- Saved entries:

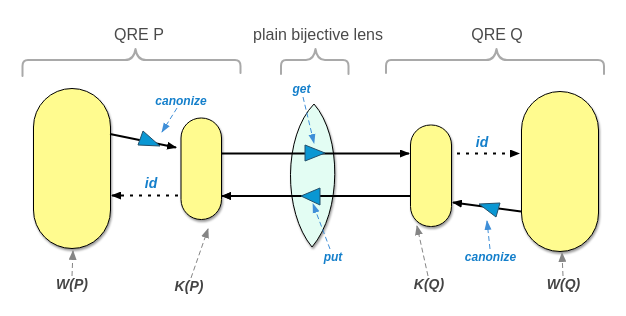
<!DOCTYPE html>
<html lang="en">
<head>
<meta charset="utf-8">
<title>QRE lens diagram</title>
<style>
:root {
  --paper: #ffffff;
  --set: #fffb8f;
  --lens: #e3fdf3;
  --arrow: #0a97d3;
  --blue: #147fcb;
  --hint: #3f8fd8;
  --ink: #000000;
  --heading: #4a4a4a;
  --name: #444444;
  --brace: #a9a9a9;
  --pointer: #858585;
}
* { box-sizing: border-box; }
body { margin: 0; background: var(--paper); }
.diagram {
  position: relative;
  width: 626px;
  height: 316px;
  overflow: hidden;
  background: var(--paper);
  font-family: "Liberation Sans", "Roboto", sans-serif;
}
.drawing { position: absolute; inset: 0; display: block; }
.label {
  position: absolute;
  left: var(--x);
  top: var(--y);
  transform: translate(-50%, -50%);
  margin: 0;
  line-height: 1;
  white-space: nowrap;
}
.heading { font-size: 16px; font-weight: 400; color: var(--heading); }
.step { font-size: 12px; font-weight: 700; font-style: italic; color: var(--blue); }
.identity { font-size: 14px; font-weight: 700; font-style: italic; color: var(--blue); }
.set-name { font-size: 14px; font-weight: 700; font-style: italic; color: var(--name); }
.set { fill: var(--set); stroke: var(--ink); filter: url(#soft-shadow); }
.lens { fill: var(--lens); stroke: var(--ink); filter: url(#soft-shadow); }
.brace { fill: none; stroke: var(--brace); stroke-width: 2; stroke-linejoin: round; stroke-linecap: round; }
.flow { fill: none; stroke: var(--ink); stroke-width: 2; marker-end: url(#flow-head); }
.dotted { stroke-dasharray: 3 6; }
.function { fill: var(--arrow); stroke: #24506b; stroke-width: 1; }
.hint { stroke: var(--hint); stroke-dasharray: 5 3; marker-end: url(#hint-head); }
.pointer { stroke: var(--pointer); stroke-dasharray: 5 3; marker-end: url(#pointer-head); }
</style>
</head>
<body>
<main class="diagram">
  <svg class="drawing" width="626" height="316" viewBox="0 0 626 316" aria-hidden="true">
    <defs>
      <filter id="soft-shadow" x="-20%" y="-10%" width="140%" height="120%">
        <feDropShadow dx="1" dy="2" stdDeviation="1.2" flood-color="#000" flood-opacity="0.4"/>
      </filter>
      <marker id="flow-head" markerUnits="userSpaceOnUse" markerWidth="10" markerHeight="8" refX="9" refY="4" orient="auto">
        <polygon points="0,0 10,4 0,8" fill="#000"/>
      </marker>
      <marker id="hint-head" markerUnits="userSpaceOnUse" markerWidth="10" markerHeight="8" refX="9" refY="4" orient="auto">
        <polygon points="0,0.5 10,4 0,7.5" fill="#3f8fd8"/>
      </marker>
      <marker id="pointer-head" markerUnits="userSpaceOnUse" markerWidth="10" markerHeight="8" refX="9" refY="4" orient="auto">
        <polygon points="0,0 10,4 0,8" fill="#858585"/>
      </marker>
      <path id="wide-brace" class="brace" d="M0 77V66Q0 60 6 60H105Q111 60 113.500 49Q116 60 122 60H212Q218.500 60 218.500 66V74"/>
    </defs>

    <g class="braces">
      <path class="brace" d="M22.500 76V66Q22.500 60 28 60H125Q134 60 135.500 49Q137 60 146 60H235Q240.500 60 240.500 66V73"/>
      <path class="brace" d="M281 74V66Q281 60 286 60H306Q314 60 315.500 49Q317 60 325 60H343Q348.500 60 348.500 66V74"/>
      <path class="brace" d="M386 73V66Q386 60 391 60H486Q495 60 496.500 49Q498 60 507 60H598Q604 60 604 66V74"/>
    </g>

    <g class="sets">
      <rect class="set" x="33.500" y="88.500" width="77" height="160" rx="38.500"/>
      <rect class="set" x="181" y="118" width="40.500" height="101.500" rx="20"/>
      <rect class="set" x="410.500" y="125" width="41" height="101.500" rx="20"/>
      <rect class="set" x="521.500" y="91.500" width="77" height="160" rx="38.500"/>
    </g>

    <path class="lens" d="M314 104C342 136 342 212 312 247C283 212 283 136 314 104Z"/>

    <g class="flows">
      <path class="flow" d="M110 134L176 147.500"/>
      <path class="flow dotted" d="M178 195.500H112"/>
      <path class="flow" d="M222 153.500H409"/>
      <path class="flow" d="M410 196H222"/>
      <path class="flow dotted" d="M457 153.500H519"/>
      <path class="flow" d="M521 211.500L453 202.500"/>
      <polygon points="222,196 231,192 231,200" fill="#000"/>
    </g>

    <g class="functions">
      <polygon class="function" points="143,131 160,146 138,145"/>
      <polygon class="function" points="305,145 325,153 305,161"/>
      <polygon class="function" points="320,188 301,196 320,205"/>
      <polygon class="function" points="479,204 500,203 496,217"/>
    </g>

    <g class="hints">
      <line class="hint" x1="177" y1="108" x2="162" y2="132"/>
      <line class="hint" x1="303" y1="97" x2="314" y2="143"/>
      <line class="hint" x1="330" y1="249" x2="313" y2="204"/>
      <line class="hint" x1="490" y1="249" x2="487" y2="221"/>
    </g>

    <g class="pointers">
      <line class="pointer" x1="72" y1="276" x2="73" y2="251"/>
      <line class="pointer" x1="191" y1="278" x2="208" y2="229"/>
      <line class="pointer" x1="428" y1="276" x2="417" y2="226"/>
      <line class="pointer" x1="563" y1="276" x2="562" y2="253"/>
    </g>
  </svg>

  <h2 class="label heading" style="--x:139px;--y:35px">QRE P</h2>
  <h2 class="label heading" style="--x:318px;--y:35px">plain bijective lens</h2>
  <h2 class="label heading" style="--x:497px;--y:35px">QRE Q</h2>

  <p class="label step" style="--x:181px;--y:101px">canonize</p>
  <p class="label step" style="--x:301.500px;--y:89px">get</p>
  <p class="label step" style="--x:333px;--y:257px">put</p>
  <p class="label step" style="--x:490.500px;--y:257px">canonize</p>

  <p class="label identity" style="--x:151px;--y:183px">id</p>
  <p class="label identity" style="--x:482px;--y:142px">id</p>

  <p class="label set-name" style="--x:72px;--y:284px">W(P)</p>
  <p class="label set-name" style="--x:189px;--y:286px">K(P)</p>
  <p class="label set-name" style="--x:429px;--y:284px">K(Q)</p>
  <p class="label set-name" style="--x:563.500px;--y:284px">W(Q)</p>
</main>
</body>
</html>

- What the task requires: Your answer should consist of each line of the data above in which the word "name" occurs.

- Written response:
  --name: #444444;
.set-name { font-size: 14px; font-weight: 700; font-style: italic; color: var(--name); }
  <p class="label set-name" style="--x:72px;--y:284px">W(P)</p>
  <p class="label set-name" style="--x:189px;--y:286px">K(P)</p>
  <p class="label set-name" style="--x:429px;--y:284px">K(Q)</p>
  <p class="label set-name" style="--x:563.500px;--y:284px">W(Q)</p>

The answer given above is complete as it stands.